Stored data
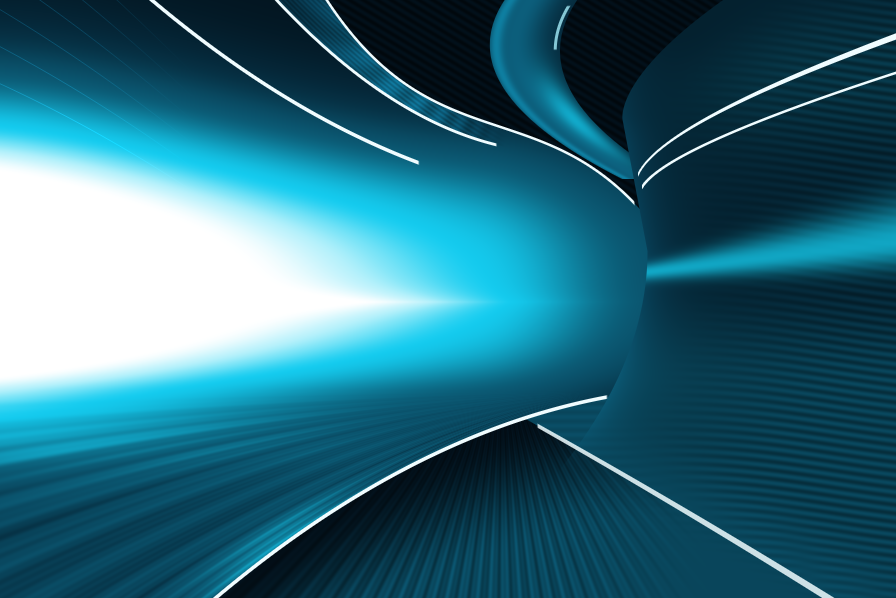
Write a Shadertoy shader that draws this background.

```glsl
// Abstract curved hall: a white-cyan light beam, swept floor, folded wall and bright rails.
#define GLOW_HEIGHT 0.51
#define GLOW_PEAK 1.35
#define GLOW_FALLOFF 0.85
#define RAIL_WIDTH 0.003
#define STRIPE_GAIN 0.055
#define NAVY vec3(0.008, 0.055, 0.09)
#define DEEP vec3(0.02, 0.16, 0.23)
#define TEAL vec3(0.04, 0.32, 0.42)
#define CYAN vec3(0.08, 0.80, 0.94)
#define PALE vec3(0.64, 0.93, 0.98)
#define RAIL_COLOR vec3(0.94, 0.99, 1.0)

// Light level to colour, from navy to white
vec3 lightRamp(float level) {
    vec3 c = mix(NAVY, DEEP, smoothstep(0.0, 0.2, level));
    c = mix(c, TEAL, smoothstep(0.15, 0.38, level));
    c = mix(c, CYAN, smoothstep(0.33, 0.76, level));
    c = mix(c, PALE, smoothstep(0.72, 0.93, level));
    return mix(c, vec3(1.0), smoothstep(0.86, 1.06, level));
}

// Signed distance to the curve g = 0, in screen pixels
float pixels(float g) {
    return g / max(length(vec2(dFdx(g), dFdy(g))), 1e-5);
}

float side(float g) {
    return clamp(pixels(g) + 0.5, 0.0, 1.0);
}

float rail(float g, float halfWidth) {
    return clamp(halfWidth * iResolution.y - abs(pixels(g)) + 0.5, 0.0, 1.0);
}

float span(float x, float a, float b) {
    return smoothstep(a - 0.004, a, x) * (1.0 - smoothstep(b - 0.004, b, x));
}

float bump(float x, float center, float width) {
    float d = (x - center) / width;
    return exp(-d * d);
}

// Layered sines
float grooves(float u, float freq) {
    return 0.6 * sin(u * freq) + 0.4 * sin(u * freq * 2.37 + 1.3);
}

// Broad beam that dims to the right, with a thin bright core
float roomLight(vec2 p) {
    float d = p.y - GLOW_HEIGHT;
    float reach = smoothstep(0.0, 0.75, p.x);
    float spread = d > 0.0 ? mix(0.32, 0.25, reach) : mix(0.22, 0.19, reach);
    float peak = GLOW_PEAK - GLOW_FALLOFF * p.x - 0.12 * smoothstep(0.8, 1.08, p.x);
    float core = bump(p.x, 0.58, 0.28) * exp(-abs(p.y - 0.495) / 0.022);
    return 0.06 + peak * exp(-pow(abs(d) / spread, 2.6)) + 0.16 * core;
}

void mainImage(out vec4 fragColor, in vec2 fragCoord) {
    vec2 p = fragCoord / iResolution.xy * vec2(1.5, 1.0);
    float drop = 1.0 - p.y;

    // Room and swept floor, whose grooves meet at the far corner
    float ground = 1.0 - smoothstep(0.23, 0.36, p.y);
    float sweep = (0.345 - p.y) / pow(max(1.04 - p.x, 0.02), 1.55);
    float shine = 0.22 - 0.1 * smoothstep(0.5, 1.0, p.x);
    shine += STRIPE_GAIN * (grooves(sweep, 75.0) + 0.5 * grooves(sweep, 190.0));
    shine += 0.25 * bump(sweep, 0.58, 0.09) * bump(p.x, 0.46, 0.16);
    vec3 col = lightRamp(roomLight(p) + ground * shine);

    // Fan of hairlines in the upper left
    for (float k = 0.0; k < 6.0; k++) {
        float arc = p.y - 0.86 - 0.062 * k + (0.46 + 0.07 * k + 0.3 * p.x) * p.x;
        col += 0.44 * TEAL * rail(arc, 0.0006) * (1.0 - smoothstep(0.08, 0.34, p.x));
    }

    // Ceiling curves, meshed ribbon and dark vault
    vec3 t = (p.x - vec3(0.254, 0.463, 0.547)) / vec3(0.449, 0.367, 0.517);
    float railA = t.x * (0.378 - 0.105 * t.x) - drop;
    float railB = t.y * (0.393 - 0.151 * t.y) - drop;
    float railC = t.z * (0.788 + t.z * (0.649 * t.z - 1.095)) - drop;
    float mesh = sin(railB * 420.0) * sin((p.x + p.y) * 330.0);
    vec3 ribbon = mix(DEEP, TEAL * 1.2, bump(p.x, 0.67, 0.13)) * (1.0 + 0.25 * mesh);
    col = mix(col, ribbon, side(railB) * side(-railC) * (1.0 - smoothstep(0.76, 0.86, p.x)));
    col = mix(col, NAVY * (0.85 + 0.3 * sin((p.y + 0.6 * p.x) * 450.0)), side(railC));

    // Glossy tube hanging from the vault
    float tubeLeft = 0.82 + 4.4 * pow(abs(drop - 0.075), 2.0);
    float tubeRight = 0.9375 + 4.0 * pow(abs(drop - 0.085), 2.0);
    float across = (p.x - tubeLeft) / max(tubeRight - tubeLeft, 0.01);
    float tube = side(p.x - tubeLeft) * side(tubeRight - p.x) * step(drop, 0.3);
    vec3 gloss = mix(DEEP, TEAL * 1.15, bump(across, 0.35, 0.4));
    gloss = mix(gloss, CYAN, 0.75 * bump(across, 0.72, 0.25) * bump(drop, 0.2, 0.07));
    col = mix(col, gloss + 0.25 * CYAN * bump(across, 0.08, 0.1), tube);
    col = mix(col, PALE, 0.8 * rail(p.x - tubeRight + 0.008, 0.0025) * span(drop, 0.012, 0.085));

    // Lower floor: shadow under the sweep, radial grooves
    float tf = (p.x - 0.361) / 0.655;
    float curve = p.y - tf * (0.55 - 0.214 * tf);
    float seamX = p.x - 0.902;
    float seam = p.y - 0.287 + seamX * (0.563 + 0.06 * seamX);
    float angle = atan(p.x - 0.84, 0.42 - p.y);
    vec3 lower = mix(NAVY, TEAL * 0.85, smoothstep(0.0, 0.22, -curve));
    lower *= 1.0 + 0.25 * grooves(angle, 110.0) * (1.0 - smoothstep(0.9, 1.2, p.x));
    lower = mix(lower, TEAL * (0.9 + 0.05 * sin(p.y * 420.0)), side(seam));
    col = mix(col, lower, side(-curve));

    // Folded right wall with a beam and horizontal grooves
    float edge = 1.084 - 1.1 * pow(max(0.58 - p.y, 0.0), 2.0)
        - 0.19 * max(p.y - 0.58, 0.0) + 2.5 * pow(max(p.y - 0.8, 0.0), 1.55);
    float inside = p.x - edge;
    float depth = max(inside, 0.0);
    float beamY = 0.545 + 0.12 * depth;
    float beamSpread = 0.014 + (p.y > beamY ? 0.11 : 0.065) * depth;
    vec3 wall = mix(TEAL * 0.72, DEEP * 0.8, smoothstep(0.35, 0.55, p.y));
    wall = mix(wall, TEAL * 0.6, bump(p.y, 0.88, 0.12) * smoothstep(0.0, 0.25, depth));
    wall += 0.35 * TEAL * exp(-depth / 0.05) * (1.0 - smoothstep(0.75, 0.95, p.y));
    float wave = p.y + 0.08 * p.x + 0.008 * sin(p.x * 9.0);
    wall *= 1.0 + 0.22 * sin(wave * 440.0) * smoothstep(0.05, 0.4, depth);
    wall = mix(wall, CYAN * 0.88, 0.9 * bump(p.y, beamY, beamSpread));
    col = mix(col, wall, side(inside) * smoothstep(0.2, 0.34, p.y + 0.35 * depth));

    // Bright rails over everything
    vec2 w = max(p.x - vec2(1.064, 1.07), 0.0);
    vec2 arcs = p.y - vec2(0.69, 0.672) - vec2(0.265, 0.203) * sqrt(w) - 0.17 * w;
    float lines = rail(railA, RAIL_WIDTH) * span(p.x, 0.24, 0.703);
    lines += rail(railB, RAIL_WIDTH * 0.8) * span(p.x, 0.45, 0.833);
    lines += rail(railC, RAIL_WIDTH * 0.7) * span(p.x, 0.53, 1.064) * (1.0 - 0.7 * tube);
    lines += rail(curve, RAIL_WIDTH) * span(p.x, 0.34, 1.018);
    lines += 0.85 * rail(seam, RAIL_WIDTH + 0.005 * max(seamX, 0.0)) * span(p.x, 0.902, 1.4);
    lines += rail(arcs.x, 0.0015 + 0.008 * w.x) * step(1.068, p.x);
    lines += rail(arcs.y, RAIL_WIDTH * 0.7) * step(1.074, p.x);
    fragColor = vec4(clamp(mix(col, RAIL_COLOR, min(lines, 1.0)), 0.0, 1.0), 1.0);
}
```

**TASK STATEMENT**
Among the records, find every line with the word "define" and copy it.

**TASK SOLUTION**
#define GLOW_HEIGHT 0.51
#define GLOW_PEAK 1.35
#define GLOW_FALLOFF 0.85
#define RAIL_WIDTH 0.003
#define STRIPE_GAIN 0.055
#define NAVY vec3(0.008, 0.055, 0.09)
#define DEEP vec3(0.02, 0.16, 0.23)
#define TEAL vec3(0.04, 0.32, 0.42)
#define CYAN vec3(0.08, 0.80, 0.94)
#define PALE vec3(0.64, 0.93, 0.98)
#define RAIL_COLOR vec3(0.94, 0.99, 1.0)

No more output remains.